Q From John Weiss: Could you give a note on the historical or geographical divide between artifact and artefact? I was brought up to stick with artefact, much as the incompatibility with artificial annoyed me, and I was surprised to see you use artifact. I suppose I could look it up, but your explanations are more fun.
A Flattery will get you everywhere ...
Presumably you are referring to the recent piece on ecofact? In the newsletter I was inconsistent, using artefact one week (while noting that Americans spelled it artifact), but the next week accidentally spelling it artifact (I put in as evidence for the defence a saying of Ralph Waldo Emerson: “a foolish consistency is the hobgoblin of little minds”).
In saying that the British spelled it with an e, while Americans spelled it with an i, I was guilty of a sweeping generalisation that needs some qualification and footnotes.
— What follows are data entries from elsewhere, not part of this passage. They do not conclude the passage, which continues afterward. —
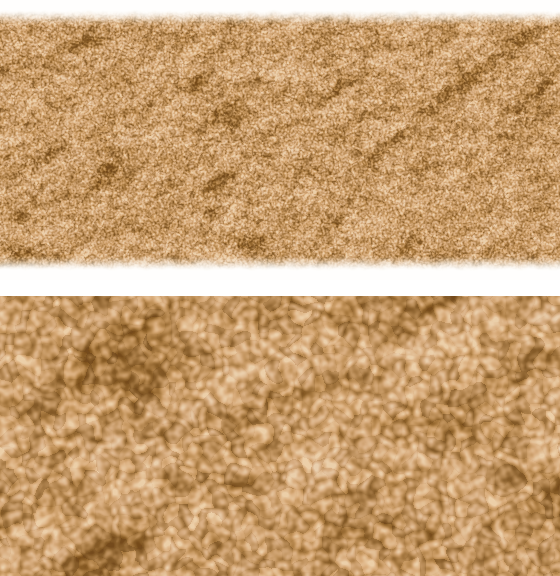
Top: the whole. Bottom: its middle third, enlarged.
This texture is drawn by a WebGL 2 fragment shader. Its source:

```glsl
#version 300 es
precision highp float;

#define CRUMB_SCALE 74.0
#define GRIT_SCALE 117.0
#define LUMP_SCALE 9.0
#define CRUMB_AMOUNT 0.58
#define GRIT_AMOUNT 0.52
#define RELIEF_AMOUNT 0.46
#define LUMP_AMOUNT 0.24
#define CREVICE_AMOUNT 1.7
#define CREVICE_ANGLE 0.68
#define LIGHT_STEP vec2(-0.005, 0.013)

uniform vec2 u_resolution;
out vec4 fragColor;

// Integer hash giving two values in 0..1
vec2 hash2(vec2 cell) {
    uvec2 v = uvec2(ivec2(cell)) * 1664525u + 1013904223u;
    v.x += v.y * 1664525u;
    v.y += v.x * 1664525u;
    v ^= v >> 16u;
    v.x += v.y * 1664525u;
    v.y += v.x * 1664525u;
    v ^= v >> 16u;
    return vec2(v & 65535u) / 65535.0;
}

float cornerSlope(vec2 cell, vec2 offset) {
    float angle = 6.28318 * hash2(cell).x;
    return dot(vec2(cos(angle), sin(angle)), offset);
}

float gradientNoise(vec2 p) {
    vec2 i = floor(p), f = p - i;
    vec2 u = f * f * f * (f * (f * 6.0 - 15.0) + 10.0);
    vec2 e = vec2(0.0, 1.0);
    float low = mix(cornerSlope(i, f), cornerSlope(i + e.yx, f - e.yx), u.x);
    float high = mix(cornerSlope(i + e.xy, f - e.xy), cornerSlope(i + e.yy, f - e.yy), u.x);
    return mix(low, high, u.y);
}

mat2 rotation(float a) {
    return mat2(cos(a), -sin(a), sin(a), cos(a));
}

// Height of the clumped surface
float lumpHeight(vec2 p) {
    float sum = 0.0, amplitude = 1.0;
    p *= LUMP_SCALE;
    for (int octave = 0; octave < 3; octave++) {
        sum += amplitude * gradientNoise(p);
        p = rotation(0.6) * p * 2.1 + 17.3;
        amplitude *= 0.55;
    }
    return sum;
}

// Rounded crumbs: x is the distance to the nearest centre, y its random tint
vec2 crumbs(vec2 p) {
    vec2 cell = floor(p), nearest = vec2(9.0, 0.0);
    for (int y = -1; y <= 1; y++) {
        for (int x = -1; x <= 1; x++) {
            vec2 id = cell + vec2(x, y);
            vec2 jitter = hash2(id);
            float d = length(id + 0.1 + 0.8 * jitter - p);
            if (d < nearest.x) nearest = vec2(d, fract(jitter.x * 7.0 + jitter.y * 5.0));
        }
    }
    return nearest;
}

// Long ragged hollows running up to the right
float crevices(vec2 p) {
    vec2 q = rotation(CREVICE_ANGLE) * p;
    float ragged = 0.3 * gradientNoise(p * 31.0 + 5.0);
    float streak = gradientNoise(q * vec2(4.5, 11.0) + 40.0);
    return smoothstep(0.14, 0.62, streak + ragged);
}

// Sand colours from shadow to highlight
vec3 sandColor(float tone) {
    vec3 c = mix(vec3(0.46, 0.29, 0.10), vec3(0.53, 0.36, 0.15), smoothstep(-3.0, -1.9, tone));
    c = mix(c, vec3(0.67, 0.49, 0.27), clamp((tone + 1.9) / 1.05, 0.0, 1.0));
    c = mix(c, vec3(0.77, 0.59, 0.38), clamp((tone + 0.85) / 0.85, 0.0, 1.0));
    c = mix(c, vec3(0.85, 0.68, 0.50), clamp(tone / 0.85, 0.0, 1.0));
    return mix(c, vec3(0.92, 0.81, 0.67), clamp((tone - 0.85) / 1.3, 0.0, 1.0));
}

void main() {
    vec2 p = gl_FragCoord.xy / u_resolution.y;

    // Clumps lit from above
    float height = lumpHeight(p);
    float relief = height - lumpHeight(p + LIGHT_STEP);

    // Crumbs and fine grit
    vec2 warp = vec2(gradientNoise(p * 40.0), gradientNoise(p * 40.0 + 71.0));
    vec2 crumb = crumbs(p * CRUMB_SCALE + warp);
    float grain = (0.45 - crumb.x) * 4.0 + (crumb.y - 0.5) * 2.0;
    float grit = gradientNoise(rotation(0.4) * p * GRIT_SCALE);

    float tone = 0.18 + CRUMB_AMOUNT * grain + GRIT_AMOUNT * 4.0 * grit
               + RELIEF_AMOUNT * 5.0 * relief + LUMP_AMOUNT * 3.4 * height
               - CREVICE_AMOUNT * crevices(p);
    vec3 color = sandColor(tone);
    color += vec3(0.012, 0.0, -0.025) * (crumb.y - 0.5);

    // Soft white borders at top and bottom
    float edge = p.y + 0.008 * gradientNoise(p * 24.0 + 9.0);
    float border = max(smoothstep(0.905, 0.965, edge), 1.0 - smoothstep(0.032, 0.09, edge));
    fragColor = vec4(mix(color, vec3(1.0, 0.998, 0.992), border), 1.0);
}
```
Both spellings may be found in both countries. In Britain, the preferred form given in dictionaries is artefact, though the other often appears as an alternative. The Oxford Dictionary for Writers and Editors firmly suggests spelling it with an e, as does Bill Bryson in The Penguin Dictionary for Writers and Editors. However, the style guide of The Economist, with a large international circulation, suggests using artifact, since it is acceptable, it says, both to American and British readers. Americans prefer the i form by a large majority, but not exclusively so — newspaper practice seems to vary considerably, some insisting on the i form, others being more relaxed about it.
The spelling with i seems to have been around for rather more than a century, though my impression is that it only started to become common in the US from the 1920s on, and in the UK much more recently still (American usage has had considerable impact on British, one reason why I didn’t spot my inconsistent spelling).
The form in i was obviously influenced by artifice and artificial, both of which contain the same Latin word arte, by or using art, which is also the basis for artefact. So, if we’re arguing from etymology, artefact wins without a contest, but then to be consistent we would have to write arteficial and artefice. The confusion of spelling actually goes back to classical times, since the direct ancestor of artifice and artificial is Latin artificium, a thing made by skill or art.
For most people, the word is a technical term which they encounter rarely enough that they are neither sure how to spell it, nor care very much about which form to use. The difference is minor, after all, and the risk of confusion small.